TASK BRIEF >> Which lines in the entries below contain the string "pattern"? Show each of them in full.

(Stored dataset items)
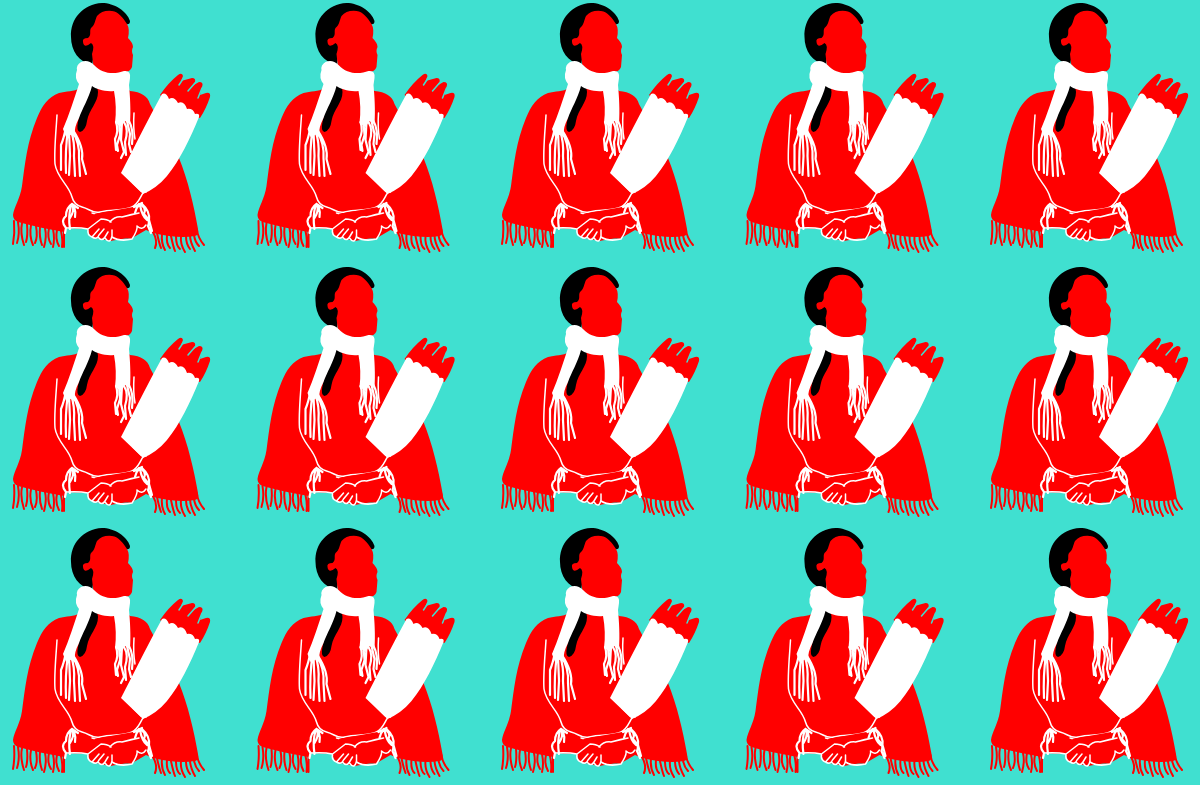
<!DOCTYPE html>
<html lang="en">
<head>
<meta charset="utf-8">
<title>Scarf figure pattern</title>
<style>
:root { --ground: #40e0d0; --red: #ff0000; --white: #ffffff; --black: #000000; }
html, body { margin: 0; width: 1200px; height: 785px; overflow: hidden; background: var(--ground); }
svg { display: block; }
.red { fill: var(--red); }
.white { fill: var(--white); }
.black { fill: var(--black); }
.line { fill: none; stroke-linecap: round; stroke-linejoin: round; }
.line-red { stroke: var(--red); stroke-width: 2; }
.line-white { stroke: var(--white); stroke-width: 1.5; }
.tassel { stroke: var(--white); stroke-width: 2.2; }
</style>
</head>
<body>
<svg width="1200" height="785" viewBox="0 0 1200 785" role="img" aria-label="Repeating pattern of a faceless figure in a red shawl and white scarf with one hand raised">
<defs>
  <g id="figure">
    <g id="shawl">
      <path class="red" d="M80 88C74 92 66 91 59 93C48 97 42 106 37 118C27 142 25 164 22 186C20 199 14 207 13 215Q13 220 18 222C32 226 48 229 64 232L68 228L88 229L92 237L110 241L134 237L146 230L153 233C170 237 184 238 195 236Q199 235 198 229C194 206 188 180 179 158L150 104C148 96 141 92 130 91L120 80H90Z"/>
      <path class="line line-red" d="M14 221Q15 233 13 244M18 222Q20 234 17 243M22 223Q20 233 24 245M27 224Q28 236 26 242M31 225Q29 236 33 245M36 226Q38 237 35 243M40 227Q39 237 42 245M45 228Q47 237 44 247M49 228Q47 238 51 244M53 229Q55 239 53 247M57 230Q55 239 59 246M61 231Q63 240 62 247M64 231V247"/>
      <path class="line line-red" d="M153 232Q158 241 155 248M157 233Q159 243 161 248M162 234Q161 243 165 250M167 235Q166 244 170 248M171 236Q173 246 175 251M176 236Q176 246 180 249M181 236Q180 244 185 252M186 236Q186 244 190 249M190 235Q190 242 195 251M194 235Q195 242 199 246M197 230Q198 238 204 245"/>
    </g>
    <g id="folds" class="line line-white">
      <path d="M57 115C56 132 54 150 55 164C57 178 69 185 72 197Q74 205 82 207C90 209 93 214 100 212C112 209 125 211 132 207C139 203 140 197 143 193"/>
      <path d="M134 113Q133 128 135 139"/>
      <path d="M92 213Q101 215 104 219"/>
    </g>
    <g id="resting-hand">
      <path class="red" d="M94 214L133 207L148 220L143 230L137 226L132 239L116 237L111 241L104 238L98 237L90 236L88 230L99 220Z"/>
      <path class="line line-white" d="M66 228Q79 227 88 229L101 219Q107 219 111 222M88 230Q87 235 92 237L99 229M92 237Q97 240 99 235L104 229M98 237Q102 242 105 237L108 232M105 238Q110 245 112 236L112 230M112 237Q120 242 132 239Q138 230 137 226Q142 231 146 225M110 222Q115 216 122 217L139 213M122 217Q132 214 139 213"/>
    </g>
    <g id="cuff-tassels" class="line tassel">
      <path d="M72 204Q66 208 66 216Q60 221 66 228L65 233M71 206Q68 216 70 229M73 206Q74 212 70 218M74 206Q76 212 75 217M72 204L78 208"/>
      <path d="M139 204Q147 207 144 214Q151 221 148 226L151 233M139 205Q136 208 135 213M140 205Q142 216 147 220M142 204Q150 211 149 220L152 231M134 207L142 203"/>
    </g>
    <g id="raised-hand">
      <path class="red" d="M160 95Q168 83 178 75Q182 72 183 76L181 81L192 78Q196 78 195 82L192 86L199 82Q204 82 202 87L200 95L206 93Q211 92 210 97Q206 109 200 118L180 112Z"/>
      <path class="line" stroke="var(--ground)" stroke-width="1.5" d="M183 79L179 85M195 83L188 91M202 88L198 98"/>
      <path class="white" d="M162 94Q166 92 169 99Q174 96 178 103Q184 100 187 109Q193 108 195 114Q200 113 199 117C190 139 180 160 167 176Q157 188 143 194L121 173C133 150 148 119 162 94Z"/>
      <path class="line line-white" d="M133 183L141 191L146 192"/>
    </g>
    <g id="head">
      <path class="black" d="M92 65C79 62 71 51 71 37C70 19 83 4 102 3C114 3 127 11 130 21Q130 25 126 24L110 18L98 40L94 54Z"/>
      <path class="red" d="M93 63L92 54Q95 45 91 43Q84 49 83 42Q82 38 88 38C92 35 89 31 91 28C95 25 95 20 97 16Q102 10 112 11C119 12 123 18 127 24Q130 29 128 38Q133 43 133 47Q131 51 133 55L132 67Q130 73 122 72L116 82H95Z"/>
    </g>
    <g id="scarf">
      <path class="black" d="M91 86Q98 85 98 92C98 103 89 109 87 121Q86 130 80 132Q76 131 78 122C80 108 87 100 91 86Z"/>
      <path class="white" d="M81 62Q88 59 94 65C103 75 116 74 124 71Q131 70 130 78L129 85C130 96 131 110 130 124L125 121L121 127L115 123Q117 107 114 91C105 92 96 89 92 86C89 98 82 109 79 118Q74 128 75 133L66 137L63 129C69 115 74 99 79 84Q74 78 77 70Q76 65 81 62Z"/>
      <path class="line tassel" d="M66 127Q64 138 61 145L61 170M68 130Q65 150 66 173M69 131L70 156L69 175M71 131Q75 142 74 156L75 176M72 131Q80 143 79 158L80 176M73 130Q84 147 82 159L86 174"/>
      <path class="line tassel" d="M116 122Q119 131 115 139L116 150M119 122L120 135L117 145L118 151M122 122L121 140L124 152L121 158M124 122Q129 130 125 142L126 155M127 121L130 134L129 144L131 152M129 121Q134 130 132 144"/>
    </g>
  </g>
  <g id="figure-row">
    <use href="#figure"/>
    <use href="#figure" x="244.5"/>
    <use href="#figure" x="489"/>
    <use href="#figure" x="733.5"/>
    <use href="#figure" x="978"/>
  </g>
</defs>
<rect width="1200" height="785" fill="var(--ground)"/>
<use href="#figure-row"/>
<use href="#figure-row" y="264"/>
<use href="#figure-row" y="525"/>
</svg>
</body>
</html>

EXPECTED ANSWER >>
<title>Scarf figure pattern</title>
<svg width="1200" height="785" viewBox="0 0 1200 785" role="img" aria-label="Repeating pattern of a faceless figure in a red shawl and white scarf with one hand raised">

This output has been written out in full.